Bio: Dr. Cody Buntain is a postdoctoral research fellow at the University of Maryland’s Human-Computer Interaction Lab and is funded by the Intelligence Community Postdoctoral Fellowship. His current areas of research include studying complex social systems and how society leverages social media in the aftermath of crises and social unrest. This research includes evaluating information credibility across social media platforms, real-time information retrieval and event detection in response to crises, social media reflections of real-world phenomena, and the intersection of machine learning and computational social science.


Mark Fuge,
University of Maryland, College Park

Designing with Data: How machine learning is morphing human, product, and system design

Abstract: TBD

Bio: Mark Fuge is an Assistant Professor of Mechanical Engineering at the University of Maryland, College Park. His research lies at the intersection of Mechanical Engineering, Machine Learning, and Design; an area often referred to as "Design Informatics" or "Data-Driven Design." He received his Ph.D. at the University of California at Berkeley, and received his M.S. and B.S. at Carnegie Mellon University. He has conducted research in applied machine learning, optimization, network analysis, additive manufacturing, human-computer interfaces, crowdsourcing, and creativity support tools. He has received a DARPA Young Faculty Award and a National Defense Science and Engineering Graduate (NDSEG) Fellowship. You can learn more about his research at his lab’s website:


Sigfried Gold,
University of Maryland, College Park




Foad Hamidi,
University of Maryland, Baltimore County




Internship Panel? (TBD)




Janet Walkoe,
University of Maryland, College Park

Technologically Mediated Teacher Noticing

Abstract: We introduce technology-mediated teacher noticing (TMTN): a vision for the design and use of technology-mediated tools that takes seriously the need for teachers to attend to, interpret, and respond to their students’ thinking. This vision is situated at the intersection of research on teacher noticing, and on technology to support student thinking.
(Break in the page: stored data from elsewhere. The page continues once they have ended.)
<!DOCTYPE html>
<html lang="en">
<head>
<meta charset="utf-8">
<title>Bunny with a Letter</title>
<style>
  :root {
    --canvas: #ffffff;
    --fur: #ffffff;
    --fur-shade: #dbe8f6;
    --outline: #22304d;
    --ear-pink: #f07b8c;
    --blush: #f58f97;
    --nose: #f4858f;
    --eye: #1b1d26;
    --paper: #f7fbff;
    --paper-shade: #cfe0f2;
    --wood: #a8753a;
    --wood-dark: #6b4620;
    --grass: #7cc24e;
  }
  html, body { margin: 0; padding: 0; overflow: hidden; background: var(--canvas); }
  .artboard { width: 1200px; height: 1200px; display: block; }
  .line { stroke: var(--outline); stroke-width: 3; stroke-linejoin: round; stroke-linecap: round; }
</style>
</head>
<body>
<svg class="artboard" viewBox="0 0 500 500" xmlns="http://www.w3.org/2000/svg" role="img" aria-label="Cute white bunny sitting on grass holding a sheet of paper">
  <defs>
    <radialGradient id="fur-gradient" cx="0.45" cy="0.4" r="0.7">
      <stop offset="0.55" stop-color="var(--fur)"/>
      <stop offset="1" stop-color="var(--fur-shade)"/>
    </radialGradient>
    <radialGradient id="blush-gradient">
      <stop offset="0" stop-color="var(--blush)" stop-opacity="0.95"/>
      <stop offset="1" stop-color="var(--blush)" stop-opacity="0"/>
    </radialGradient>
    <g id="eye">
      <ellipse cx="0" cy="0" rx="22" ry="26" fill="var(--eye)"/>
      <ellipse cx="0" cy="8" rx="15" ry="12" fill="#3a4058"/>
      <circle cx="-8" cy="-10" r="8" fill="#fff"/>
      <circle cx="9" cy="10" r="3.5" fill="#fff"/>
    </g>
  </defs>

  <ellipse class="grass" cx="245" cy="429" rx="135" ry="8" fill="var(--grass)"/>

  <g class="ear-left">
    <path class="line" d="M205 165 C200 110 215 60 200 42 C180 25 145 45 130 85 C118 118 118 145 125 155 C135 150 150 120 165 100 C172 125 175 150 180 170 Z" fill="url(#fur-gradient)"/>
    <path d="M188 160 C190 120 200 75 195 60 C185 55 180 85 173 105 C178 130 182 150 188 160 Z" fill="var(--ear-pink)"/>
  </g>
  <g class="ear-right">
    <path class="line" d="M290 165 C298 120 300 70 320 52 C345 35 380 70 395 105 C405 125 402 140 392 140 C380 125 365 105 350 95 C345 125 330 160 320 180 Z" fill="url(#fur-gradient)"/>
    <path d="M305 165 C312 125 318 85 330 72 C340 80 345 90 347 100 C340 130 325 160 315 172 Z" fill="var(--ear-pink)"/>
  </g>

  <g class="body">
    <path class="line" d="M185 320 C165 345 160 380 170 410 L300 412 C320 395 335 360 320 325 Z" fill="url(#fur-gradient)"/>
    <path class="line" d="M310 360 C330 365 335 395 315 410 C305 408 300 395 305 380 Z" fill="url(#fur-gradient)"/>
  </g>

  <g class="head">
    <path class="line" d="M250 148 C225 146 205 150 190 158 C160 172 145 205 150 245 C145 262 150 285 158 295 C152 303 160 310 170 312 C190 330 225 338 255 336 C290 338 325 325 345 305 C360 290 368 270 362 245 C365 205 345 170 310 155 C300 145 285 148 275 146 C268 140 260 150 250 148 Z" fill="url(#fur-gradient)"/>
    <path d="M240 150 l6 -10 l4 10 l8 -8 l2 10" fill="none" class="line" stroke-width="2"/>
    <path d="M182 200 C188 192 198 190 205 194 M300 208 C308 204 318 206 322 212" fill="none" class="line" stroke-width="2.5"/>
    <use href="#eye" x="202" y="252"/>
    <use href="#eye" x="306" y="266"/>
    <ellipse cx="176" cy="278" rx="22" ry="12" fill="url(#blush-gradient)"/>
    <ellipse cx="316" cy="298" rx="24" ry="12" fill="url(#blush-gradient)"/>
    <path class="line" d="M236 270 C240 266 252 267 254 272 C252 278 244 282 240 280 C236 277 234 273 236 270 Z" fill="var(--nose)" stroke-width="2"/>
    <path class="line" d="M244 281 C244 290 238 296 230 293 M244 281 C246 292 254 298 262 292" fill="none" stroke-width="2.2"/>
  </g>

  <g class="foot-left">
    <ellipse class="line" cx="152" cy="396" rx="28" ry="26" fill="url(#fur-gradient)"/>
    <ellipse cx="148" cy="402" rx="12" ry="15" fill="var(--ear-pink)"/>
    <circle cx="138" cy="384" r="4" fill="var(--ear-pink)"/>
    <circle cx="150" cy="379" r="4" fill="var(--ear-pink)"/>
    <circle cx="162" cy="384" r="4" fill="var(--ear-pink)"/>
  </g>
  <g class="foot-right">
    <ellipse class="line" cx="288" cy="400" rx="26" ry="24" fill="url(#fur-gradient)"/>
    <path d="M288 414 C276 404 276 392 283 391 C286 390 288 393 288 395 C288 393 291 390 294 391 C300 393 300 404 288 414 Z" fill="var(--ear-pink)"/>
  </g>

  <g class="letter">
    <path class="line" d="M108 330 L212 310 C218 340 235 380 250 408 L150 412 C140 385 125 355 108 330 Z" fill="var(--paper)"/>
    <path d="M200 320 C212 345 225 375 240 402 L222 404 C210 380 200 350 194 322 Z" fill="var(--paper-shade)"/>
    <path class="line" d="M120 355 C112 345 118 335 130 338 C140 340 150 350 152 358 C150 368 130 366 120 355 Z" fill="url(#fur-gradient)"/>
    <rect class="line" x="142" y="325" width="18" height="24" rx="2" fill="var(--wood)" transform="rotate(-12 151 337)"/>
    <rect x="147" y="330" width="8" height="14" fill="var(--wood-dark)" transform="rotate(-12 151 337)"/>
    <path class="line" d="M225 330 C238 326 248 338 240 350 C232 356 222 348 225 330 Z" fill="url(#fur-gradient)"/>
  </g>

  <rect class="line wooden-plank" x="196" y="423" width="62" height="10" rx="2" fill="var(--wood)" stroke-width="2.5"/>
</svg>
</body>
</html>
We synthesize that work to highlight specific ways that technology-mediated classroom tools can focus and stabilize teachers’ attention on valuable aspects of student thinking emphasized by current reform efforts. We then illustrate TMTN with classroom examples in which technology supported or obstructed teachers' attention to student thinking, and consider implications for research on technology in teacher practice, professional development, and the design of technological tools for K-12 classrooms.

Bio: Janet is a Learning Scientist and Mathematics Educator. She earned her Doctorate from Northwestern University in the Learning Sciences in 2012. She also holds an MS in Mathematics from the University of Illinois at Chicago and a BA in Mathematics from the University of Chicago. Before enrolling in graduate school, Janet taught high school mathematics (from 1996-2006), earning National Board Certification in 2003. Janet studies the teaching and learning of algebra in formal and informal environments. In particular, she is interested in the natural resources children bring to algebra classes and how to help teachers leverage these resources. Outside the college you may find her at the yoga studio or spending time in Washington DC with her daughter, husband & their pet rats.


Hernisa Kacorri,
University of Maryland, College Park




Karen Holtzblatt and Chris Robeck
University of Maryland, College Park




Karthik Ramani,
Purdue University,
West Lafayette


Abstract: TBD

Bio: TBD

11/23/2017 No Brown Bag, Thanksgiving recess

Georgia Bullen




Pamela Wisniewski
University of Central Florida



Past Brown Bags

View the Past Brown Bag Lunch Schedules to learn more about prior talks.